** TASK REQUIREMENTS **
Look through the data below for the string "price", and copy every line where it turns up.
● ● ● ●
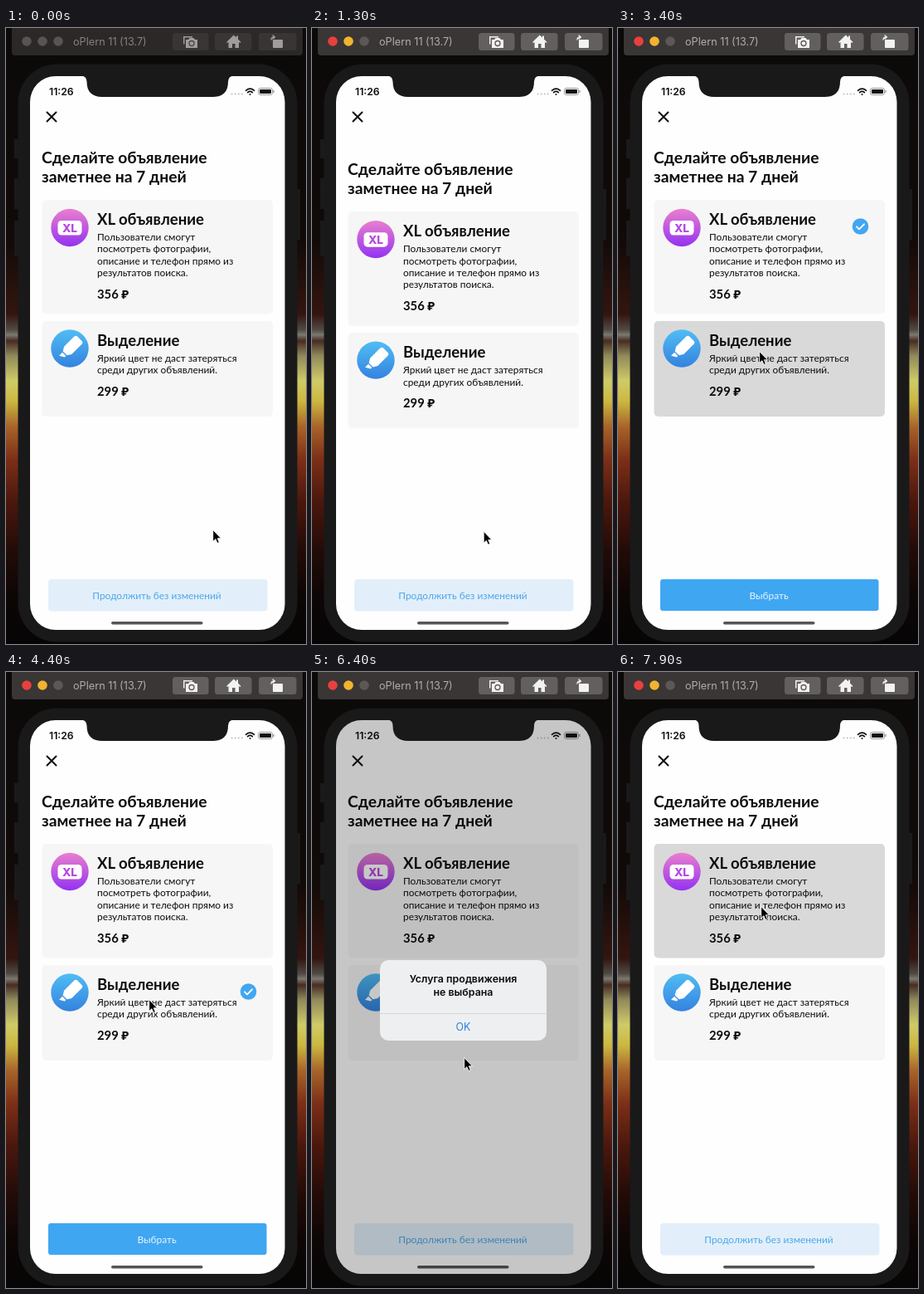
An HTML page for the animation above (8 s loop, 362 px wide and 742 px high).

```html
<!DOCTYPE html>
<html lang="ru">
<head>
<meta charset="utf-8">
<style>
html, body { margin: 0; width: 100%; height: 100%; overflow: hidden; background: #090807; }
svg { display: block; }
text { font-family: Lato, "Noto Sans", sans-serif; fill: #0c0c0e; }
.sys { font-family: Inter, "Noto Sans", sans-serif; }
.h1 { font-size: 19.3px; font-weight: 700; }
.h2 { font-size: 18.5px; font-weight: 700; }
.body { font-size: 11.9px; }
.price { font-size: 14.8px; font-weight: 700; }
.mid { text-anchor: middle; }
.line { fill: none; stroke-linecap: round; stroke-linejoin: round; }
</style>
</head>
<body>
<svg width="362" height="742" viewBox="0 0 362 742">
  <defs>
    <linearGradient id="wall" x2="0" y2="1">
      <stop offset="0" stop-color="#0b0a09"/><stop offset=".34" stop-color="#100a08"/>
      <stop offset=".465" stop-color="#34150f"/><stop offset=".49" stop-color="#504a45"/>
      <stop offset=".498" stop-color="#7c786e"/><stop offset=".508" stop-color="#472c22"/>
      <stop offset=".532" stop-color="#8f895a"/><stop offset=".573" stop-color="#d0cb68"/>
      <stop offset=".606" stop-color="#cbb840"/><stop offset=".647" stop-color="#a8642a"/>
      <stop offset=".7" stop-color="#7c2f17"/><stop offset=".77" stop-color="#4a170d"/>
      <stop offset=".85" stop-color="#220b07"/><stop offset=".92" stop-color="#0d0605"/>
      <stop offset="1" stop-color="#060505"/>
    </linearGradient>
    <linearGradient id="pink" x2="0" y2="1"><stop stop-color="#ea7fce"/><stop offset="1" stop-color="#9432f2"/></linearGradient>
    <linearGradient id="blue" x2="0" y2="1"><stop stop-color="#50bdf4"/><stop offset="1" stop-color="#3482df"/></linearGradient>
    <clipPath id="screen"><rect x="29" y="58" width="307.500" height="667" rx="31"/></clipPath>
  </defs>

  <rect width="362" height="742" fill="url(#wall)"/>

  <g id="bar">
    <path id="barBg" d="M7 0H358V29Q358 33 354 33H11Q7 33 7 29Z"/>
    <circle class="lamp" cx="25" cy="16" r="5.800"/>
    <circle class="lamp" cx="44" cy="16" r="5.800"/>
    <circle class="lamp" cx="63" cy="16" r="5.800"/>
    <text id="barText" class="sys" x="81" y="21" font-size="12.700">oPlern 11 (13.7)</text>
    <g id="keys">
      <rect x="201" y="6" width="43.500" height="21" rx="3.500"/>
      <rect x="252" y="6" width="44.500" height="21" rx="3.500"/>
      <rect x="305" y="6" width="45.500" height="21" rx="3.500"/>
    </g>
    <g id="glyphs" fill="#f2f2f2">
      <path d="M214 10h11v1.500h-9.500v8h-1.500z"/>
      <path d="M217 14h3l1.500-2h5l1.500 2h3v10h-14z"/>
      <circle cx="224" cy="18.500" r="3" fill="none" stroke="#5c5958" stroke-width="1.300"/>
      <path d="M266 17l8.800-8.500 3.200 3v-2h2v4l3.500 3.500-1 1-1.500-1v7h-4.500v-5h-3.500v5h-4.500v-7l-1.500 1z"/>
      <rect x="322" y="14" width="12" height="10" rx="1"/>
      <path class="line" d="M320 14q0-3 4-3m-2-2l2.500 2-2.500 2" stroke="#f2f2f2" stroke-width="1.300"/>
    </g>
  </g>

  <path d="M10 134h5v23h-5zM10 181h5v37h-5zM10 232h5v43h-5zM351 194h4v61h-4z" fill="#1b1a1a"/>
  <rect x="14.500" y="43.500" width="337" height="696" rx="47" fill="#19191a"/>

  <g clip-path="url(#screen)">
    <rect x="29" y="58" width="308" height="667" fill="#fefefe"/>
    <g id="page">
      <text class="h1" x="43" y="163">Сделайте объявление</text>
      <text class="h1" x="43" y="186">заметнее на 7 дней</text>
      <g id="cards"></g>
    </g>
    <path class="line" d="M49.500 101.500l11 11m0-11l-11 11" stroke="#111" stroke-width="2"/>
    <text class="sys" x="52" y="81" font-size="12.200" font-weight="600">11:26</text>
    <path class="line" d="M272.500 79.500h13" stroke="#c2c2c2" stroke-width="2" stroke-dasharray=".1 4"/>
    <g class="line" stroke="#111" stroke-width="1.700">
      <path d="M289.500 75.300q5-4.400 10 0M291.600 77.700q2.900-2.500 5.800 0"/>
      <path d="M294.500 80v.1" stroke-width="2"/>
    </g>
    <rect x="304.500" y="72.500" width="17" height="8" rx="2.300" fill="none" stroke="#999"/>
    <rect x="306" y="74" width="14" height="5" rx="1" fill="#111"/>
    <path d="M323 75v3" stroke="#999" stroke-width="1.300"/>
    <g id="skip">
      <rect x="51" y="664" width="264.500" height="38.500" rx="4" fill="#e2effa"/>
      <text class="body mid" x="182" y="688" style="fill:#4ca7ea">Продолжить без изменений</text>
    </g>
    <g id="choose">
      <rect x="51" y="664" width="263.500" height="38" rx="3" fill="#3fa6f2"/>
      <text class="body mid" x="182" y="688" style="fill:#e8f5ff">Выбрать</text>
    </g>
    <rect x="127" y="715" width="110.500" height="3.500" rx="1.750" fill="#555"/>
    <rect id="shade" x="29" y="58" width="308" height="667" fill="#000"/>
    <g id="alert">
      <rect x="82" y="347" width="201" height="97" rx="10.500" fill="#eeeff0"/>
      <path d="M82 411.500h201" stroke="#cfd0d2" stroke-width=".8"/>
      <g class="mid" font-size="12.400">
        <text class="sys" x="182.500" y="374" font-weight="600">Услуга продвижения</text>
        <text class="sys" x="182.500" y="390" font-weight="600">не выбрана</text>
        <text class="sys" x="182.500" y="432" style="fill:#2f7fe2">OK</text>
      </g>
    </g>
  </g>
  <path d="M89 57q8.500 .500 8.500 7.500q0 18.500 18.500 18.500H249.500q18.500 0 18.500-18.500q0-7 8.500-7.500z" fill="#19191a"/>
  <path id="cursor" d="M.7 .5v14l3.200-2.800 2.100 4.800 2.300-1-2-4.700h4.200z" fill="#000" stroke="#fff" stroke-width=".9"/>
</svg>

<script>
const LOOP = 8000, STEP = 100;
const $ = id => document.getElementById(id);

const xlIcon = `<circle cx="77" cy="240.500" r="22.700" fill="url(#pink)"/>
  <rect x="62.500" y="232" width="29" height="17.500" rx="4.500" fill="#fff"/>
  <text class="sys mid" x="77" y="245.700" font-size="13.700" font-weight="800" style="fill:#b848e2">XL</text>`;
const penIcon = `<circle cx="77" cy="386" r="22.700" fill="url(#blue)"/>
  <g transform="translate(77.500 385.500) rotate(45)" fill="#fff">
    <path d="M-6.500-13q0-3 3-3h7q3 0 3 3V4l-3 5h-7l-3-5z"/>
    <path d="M-3 10.300h6v2.200l-6 3.500z"/>
  </g>`;

function card(y, h, icon, title, lines, price) {
  const rowY = i => y + 49 + i * 14.4;
  const body = lines.map((s, i) => `<text class="body" x="110" y="${rowY(i)}">${s}</text>`).join('');
  $('cards').insertAdjacentHTML('beforeend', `<g>
    <rect class="bg" x="43.500" y="${y}" width="278.500" height="${h}" rx="5"/>${icon}
    <text class="h2" x="110" y="${y + 29.5}">${title}</text>${body}
    <text class="price" x="110" y="${rowY(lines.length) + 12.4}">${price}</text>
    <g class="tick"><circle cx="292.500" cy="${y + 32}" r="9.800" fill="#42a6f1"/>
    <path class="line" d="M288 ${y + 32.3}l3 3 6-6" stroke="#fff" stroke-width="1.800"/></g></g>`);
}
card(207, 137.5, xlIcon, 'XL объявление',
  ['Пользователи смогут', 'посмотреть фотографии,', 'описание и телефон прямо из', 'результатов поиска.'], '356 ₽');
card(353, 115, penIcon, 'Выделение',
  ['Яркий цвет не даст затеряться', 'среди других объявлений.'], '299 ₽');

// pointer stops: time, x, y
const path = [[0, 249, 604], [300, 226, 572], [900, 216, 678], [1100, 216, 680], [1800, 168, 306],
  [2000, 167, 303], [2600, 168, 302], [3200, 170, 390], [3400, 170, 389], [3600, 170, 388],
  [4000, 171, 290], [4200, 171, 290], [4400, 172, 394], [4800, 172, 394], [5300, 174, 617],
  [5600, 175, 680], [5900, 175, 680], [6400, 183, 464], [6600, 183, 430], [6900, 183, 428],
  [7500, 172, 284], [7900, 172, 282]];
const press = [[[1900, 2300], [4000, 4200], [7700, 8000]], [[3300, 3500], [4600, 4700]]];
const ticked = [[[2300, 4200]], [[3500, 4700]]];

const ramp = (t, a, b) => Math.min(1, Math.max(0, (t - a) / (b - a)));
const ease = k => k * k * (3 - 2 * k);
const during = (spans, t) => spans.some(([a, b]) => t >= a && t < b);

function pointer(t) {
  let i = 0;
  while (i < path.length - 2 && t >= path[i + 1][0]) i++;
  const [a, x, y] = path[i], [b, u, v] = path[i + 1], k = ease(ramp(t, a, b));
  return [x + (u - x) * k, y + (v - y) * k];
}

function scroll(t) {
  if (t < 1000) return 58 * ease(ramp(t, 300, 800));
  const s = (t - 1000) / 110;
  return t < 1800 ? 58 * (1 + s) * Math.exp(-s) : 0;
}

function setBar(on) {
  const colors = on ? ['#e9403f', '#f2b42f', '#5b5857'] : ['#575453', '#575453', '#575453'];
  document.querySelectorAll('.lamp').forEach((e, i) => e.setAttribute('fill', colors[i]));
  $('barBg').setAttribute('fill', on ? '#393635' : '#2b2827');
  $('keys').setAttribute('fill', on ? '#625f5e' : '#383534');
  $('glyphs').setAttribute('opacity', on ? 1 : .55);
  $('barText').style.fill = on ? '#b0adac' : '#858280';
}

function draw(t) {
  setBar(t >= 200);
  $('cursor').setAttribute('transform', `translate(${pointer(t)})`);
  $('page').setAttribute('transform', `translate(0 ${scroll(t)})`);
  [...$('cards').children].forEach((c, i) => {
    c.querySelector('.bg').setAttribute('fill', during(press[i], t) ? '#d9d9d9' : '#f6f6f6');
    c.querySelector('.tick').setAttribute('opacity', +during(ticked[i], t));
  });
  const chosen = ticked.some(spans => during(spans, t));
  $('choose').setAttribute('opacity', +chosen);
  $('skip').setAttribute('opacity', +!chosen);
  const shown = ease(ramp(t, 5800, 6100)) * (1 - ease(ramp(t, 6700, 7000)));
  const zoom = t < 6500 ? 1.15 - .15 * shown : 1;
  $('shade').setAttribute('opacity', .22 * shown);
  $('alert').setAttribute('opacity', shown);
  $('alert').setAttribute('transform', `translate(182.500 395.500) scale(${zoom}) translate(-182.500 -395.500)`);
}

const start = performance.now();
function tick() {
  const t = (performance.now() - start) % LOOP;
  draw(Math.floor(t / STEP) * STEP);
  requestAnimationFrame(tick);
}
tick();
</script>
</body>
</html>
```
● ● ● ●
** ANSWER TO THIS PROBLEM **
.price { font-size: 14.8px; font-weight: 700; }
function card(y, h, icon, title, lines, price) {
    <text class="price" x="110" y="${rowY(lines.length) + 12.4}">${price}</text>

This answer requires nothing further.